** Try it **
Reduce the material below to its lines containing "dasharray".

** Material for the task **
##########

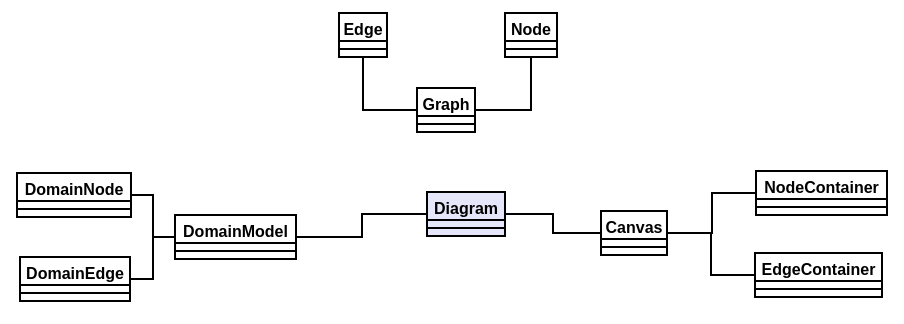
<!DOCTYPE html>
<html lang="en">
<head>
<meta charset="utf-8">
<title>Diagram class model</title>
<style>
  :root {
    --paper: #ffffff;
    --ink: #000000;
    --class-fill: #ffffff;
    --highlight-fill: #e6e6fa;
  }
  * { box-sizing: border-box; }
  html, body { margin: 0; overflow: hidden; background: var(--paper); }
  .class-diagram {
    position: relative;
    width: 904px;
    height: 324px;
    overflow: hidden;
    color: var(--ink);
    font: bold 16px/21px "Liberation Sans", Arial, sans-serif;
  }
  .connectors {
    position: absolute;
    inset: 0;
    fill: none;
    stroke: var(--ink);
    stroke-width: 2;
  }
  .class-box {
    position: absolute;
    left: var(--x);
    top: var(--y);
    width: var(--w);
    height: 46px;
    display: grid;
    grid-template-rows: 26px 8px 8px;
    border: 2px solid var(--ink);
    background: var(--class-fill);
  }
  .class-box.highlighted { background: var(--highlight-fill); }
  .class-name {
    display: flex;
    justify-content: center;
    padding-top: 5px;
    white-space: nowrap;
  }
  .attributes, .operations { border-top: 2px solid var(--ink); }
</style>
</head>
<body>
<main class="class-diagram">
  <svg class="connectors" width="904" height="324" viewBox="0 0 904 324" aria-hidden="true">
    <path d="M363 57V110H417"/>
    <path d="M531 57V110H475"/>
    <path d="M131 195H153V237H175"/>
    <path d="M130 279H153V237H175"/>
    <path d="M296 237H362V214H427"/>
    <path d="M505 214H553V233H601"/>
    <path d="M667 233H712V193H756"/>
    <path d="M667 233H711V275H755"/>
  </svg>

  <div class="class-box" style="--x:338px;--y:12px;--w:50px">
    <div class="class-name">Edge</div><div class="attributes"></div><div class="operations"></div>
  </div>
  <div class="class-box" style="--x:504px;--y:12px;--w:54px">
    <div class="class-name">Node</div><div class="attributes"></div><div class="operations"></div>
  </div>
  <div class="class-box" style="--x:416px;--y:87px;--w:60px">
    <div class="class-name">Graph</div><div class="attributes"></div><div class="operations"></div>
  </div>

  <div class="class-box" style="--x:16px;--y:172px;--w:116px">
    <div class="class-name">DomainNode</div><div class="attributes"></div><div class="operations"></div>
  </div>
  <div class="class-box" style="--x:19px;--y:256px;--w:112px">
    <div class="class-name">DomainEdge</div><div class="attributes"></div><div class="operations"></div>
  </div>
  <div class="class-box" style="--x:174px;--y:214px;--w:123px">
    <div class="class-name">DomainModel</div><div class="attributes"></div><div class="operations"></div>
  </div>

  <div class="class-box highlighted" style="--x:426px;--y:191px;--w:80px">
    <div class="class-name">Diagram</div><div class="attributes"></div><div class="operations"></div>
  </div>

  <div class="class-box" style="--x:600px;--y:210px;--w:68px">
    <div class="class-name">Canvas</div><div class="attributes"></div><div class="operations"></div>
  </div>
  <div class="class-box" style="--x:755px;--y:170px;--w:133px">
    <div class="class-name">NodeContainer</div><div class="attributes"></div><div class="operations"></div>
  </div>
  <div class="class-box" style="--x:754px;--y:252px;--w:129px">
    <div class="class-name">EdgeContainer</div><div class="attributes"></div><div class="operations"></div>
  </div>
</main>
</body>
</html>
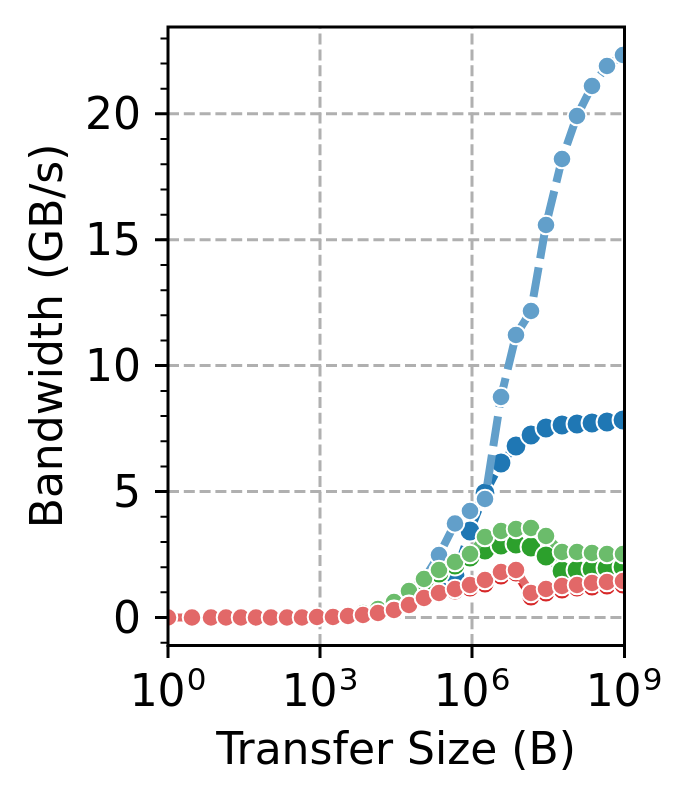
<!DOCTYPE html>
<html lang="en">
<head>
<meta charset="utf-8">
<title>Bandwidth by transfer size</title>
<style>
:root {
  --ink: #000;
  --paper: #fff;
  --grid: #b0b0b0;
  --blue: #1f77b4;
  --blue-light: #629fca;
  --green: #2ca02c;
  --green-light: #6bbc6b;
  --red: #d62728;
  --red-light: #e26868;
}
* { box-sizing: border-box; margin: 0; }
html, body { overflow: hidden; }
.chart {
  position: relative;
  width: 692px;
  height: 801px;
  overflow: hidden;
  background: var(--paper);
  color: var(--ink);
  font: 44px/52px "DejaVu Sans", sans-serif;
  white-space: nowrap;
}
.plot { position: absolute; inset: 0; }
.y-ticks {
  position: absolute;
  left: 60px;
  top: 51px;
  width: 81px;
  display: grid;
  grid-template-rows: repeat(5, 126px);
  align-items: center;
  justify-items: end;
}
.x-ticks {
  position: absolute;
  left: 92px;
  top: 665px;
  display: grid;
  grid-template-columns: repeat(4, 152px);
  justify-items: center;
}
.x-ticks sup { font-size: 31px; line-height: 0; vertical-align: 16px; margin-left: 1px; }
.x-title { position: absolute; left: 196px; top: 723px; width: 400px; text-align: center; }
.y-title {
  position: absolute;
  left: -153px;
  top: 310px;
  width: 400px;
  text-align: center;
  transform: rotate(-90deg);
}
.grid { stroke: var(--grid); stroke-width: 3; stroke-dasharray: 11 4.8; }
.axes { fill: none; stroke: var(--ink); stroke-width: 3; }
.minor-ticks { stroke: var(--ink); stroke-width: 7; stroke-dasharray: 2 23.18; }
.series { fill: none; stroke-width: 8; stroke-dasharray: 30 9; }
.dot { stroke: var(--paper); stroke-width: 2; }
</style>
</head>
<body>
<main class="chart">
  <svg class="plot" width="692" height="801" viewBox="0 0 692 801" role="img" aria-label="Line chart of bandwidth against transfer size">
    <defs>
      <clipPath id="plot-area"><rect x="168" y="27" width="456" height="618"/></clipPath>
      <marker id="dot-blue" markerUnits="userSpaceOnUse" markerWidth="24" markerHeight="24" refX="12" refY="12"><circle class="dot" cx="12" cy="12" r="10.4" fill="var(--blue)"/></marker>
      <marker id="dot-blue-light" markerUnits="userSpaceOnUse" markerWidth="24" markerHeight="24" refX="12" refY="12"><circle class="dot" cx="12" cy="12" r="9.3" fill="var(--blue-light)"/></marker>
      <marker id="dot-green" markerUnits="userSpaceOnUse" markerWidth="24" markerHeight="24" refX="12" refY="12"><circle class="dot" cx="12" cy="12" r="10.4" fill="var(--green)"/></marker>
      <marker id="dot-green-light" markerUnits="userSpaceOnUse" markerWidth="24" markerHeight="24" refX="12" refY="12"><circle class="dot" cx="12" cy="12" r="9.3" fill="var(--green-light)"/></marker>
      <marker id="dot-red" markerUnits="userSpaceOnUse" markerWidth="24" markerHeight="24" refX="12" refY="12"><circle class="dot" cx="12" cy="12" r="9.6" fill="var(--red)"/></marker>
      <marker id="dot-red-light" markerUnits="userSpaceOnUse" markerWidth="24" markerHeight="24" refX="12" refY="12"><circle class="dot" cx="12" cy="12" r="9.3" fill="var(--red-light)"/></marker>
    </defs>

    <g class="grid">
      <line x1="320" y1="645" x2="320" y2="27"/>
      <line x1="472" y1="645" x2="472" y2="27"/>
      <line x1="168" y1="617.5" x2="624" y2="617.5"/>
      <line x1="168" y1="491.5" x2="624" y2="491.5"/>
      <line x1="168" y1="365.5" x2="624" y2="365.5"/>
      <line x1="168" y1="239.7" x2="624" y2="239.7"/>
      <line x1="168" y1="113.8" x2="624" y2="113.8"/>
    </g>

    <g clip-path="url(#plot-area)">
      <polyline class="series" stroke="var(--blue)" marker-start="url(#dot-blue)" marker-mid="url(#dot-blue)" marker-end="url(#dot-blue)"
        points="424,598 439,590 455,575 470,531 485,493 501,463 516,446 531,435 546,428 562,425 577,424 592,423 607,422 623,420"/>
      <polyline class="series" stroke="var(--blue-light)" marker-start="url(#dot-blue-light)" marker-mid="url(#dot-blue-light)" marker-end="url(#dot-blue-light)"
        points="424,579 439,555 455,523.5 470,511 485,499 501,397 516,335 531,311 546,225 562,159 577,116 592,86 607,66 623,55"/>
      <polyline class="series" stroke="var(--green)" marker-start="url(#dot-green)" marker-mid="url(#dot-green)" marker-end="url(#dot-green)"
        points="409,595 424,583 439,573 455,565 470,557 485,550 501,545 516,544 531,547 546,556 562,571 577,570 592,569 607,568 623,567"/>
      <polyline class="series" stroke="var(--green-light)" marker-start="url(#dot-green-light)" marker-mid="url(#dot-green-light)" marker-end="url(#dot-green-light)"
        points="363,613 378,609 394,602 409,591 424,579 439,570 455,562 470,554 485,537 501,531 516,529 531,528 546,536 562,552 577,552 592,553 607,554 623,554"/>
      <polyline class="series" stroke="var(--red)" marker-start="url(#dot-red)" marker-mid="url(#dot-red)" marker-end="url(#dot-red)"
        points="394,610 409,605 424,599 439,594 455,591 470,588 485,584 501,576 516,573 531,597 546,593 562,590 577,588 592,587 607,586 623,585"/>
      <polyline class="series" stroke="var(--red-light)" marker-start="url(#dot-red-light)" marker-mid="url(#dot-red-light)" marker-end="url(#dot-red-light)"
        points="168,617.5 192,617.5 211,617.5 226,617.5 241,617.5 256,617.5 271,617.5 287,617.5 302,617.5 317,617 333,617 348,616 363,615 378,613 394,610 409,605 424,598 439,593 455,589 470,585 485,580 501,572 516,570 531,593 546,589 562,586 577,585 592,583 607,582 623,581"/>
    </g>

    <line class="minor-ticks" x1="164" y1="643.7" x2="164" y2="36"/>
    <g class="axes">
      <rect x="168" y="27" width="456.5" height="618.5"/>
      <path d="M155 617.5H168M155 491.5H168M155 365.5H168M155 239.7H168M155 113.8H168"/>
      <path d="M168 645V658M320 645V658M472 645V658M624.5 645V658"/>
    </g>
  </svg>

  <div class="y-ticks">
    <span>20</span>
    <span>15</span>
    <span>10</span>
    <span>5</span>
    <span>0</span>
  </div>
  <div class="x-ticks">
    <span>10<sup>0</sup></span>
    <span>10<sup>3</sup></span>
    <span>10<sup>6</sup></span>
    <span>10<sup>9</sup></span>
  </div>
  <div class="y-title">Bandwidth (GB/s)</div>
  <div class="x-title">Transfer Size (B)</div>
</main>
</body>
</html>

##########

** Solved problem **
.grid { stroke: var(--grid); stroke-width: 3; stroke-dasharray: 11 4.8; }
.minor-ticks { stroke: var(--ink); stroke-width: 7; stroke-dasharray: 2 23.18; }
.series { fill: none; stroke-width: 8; stroke-dasharray: 30 9; }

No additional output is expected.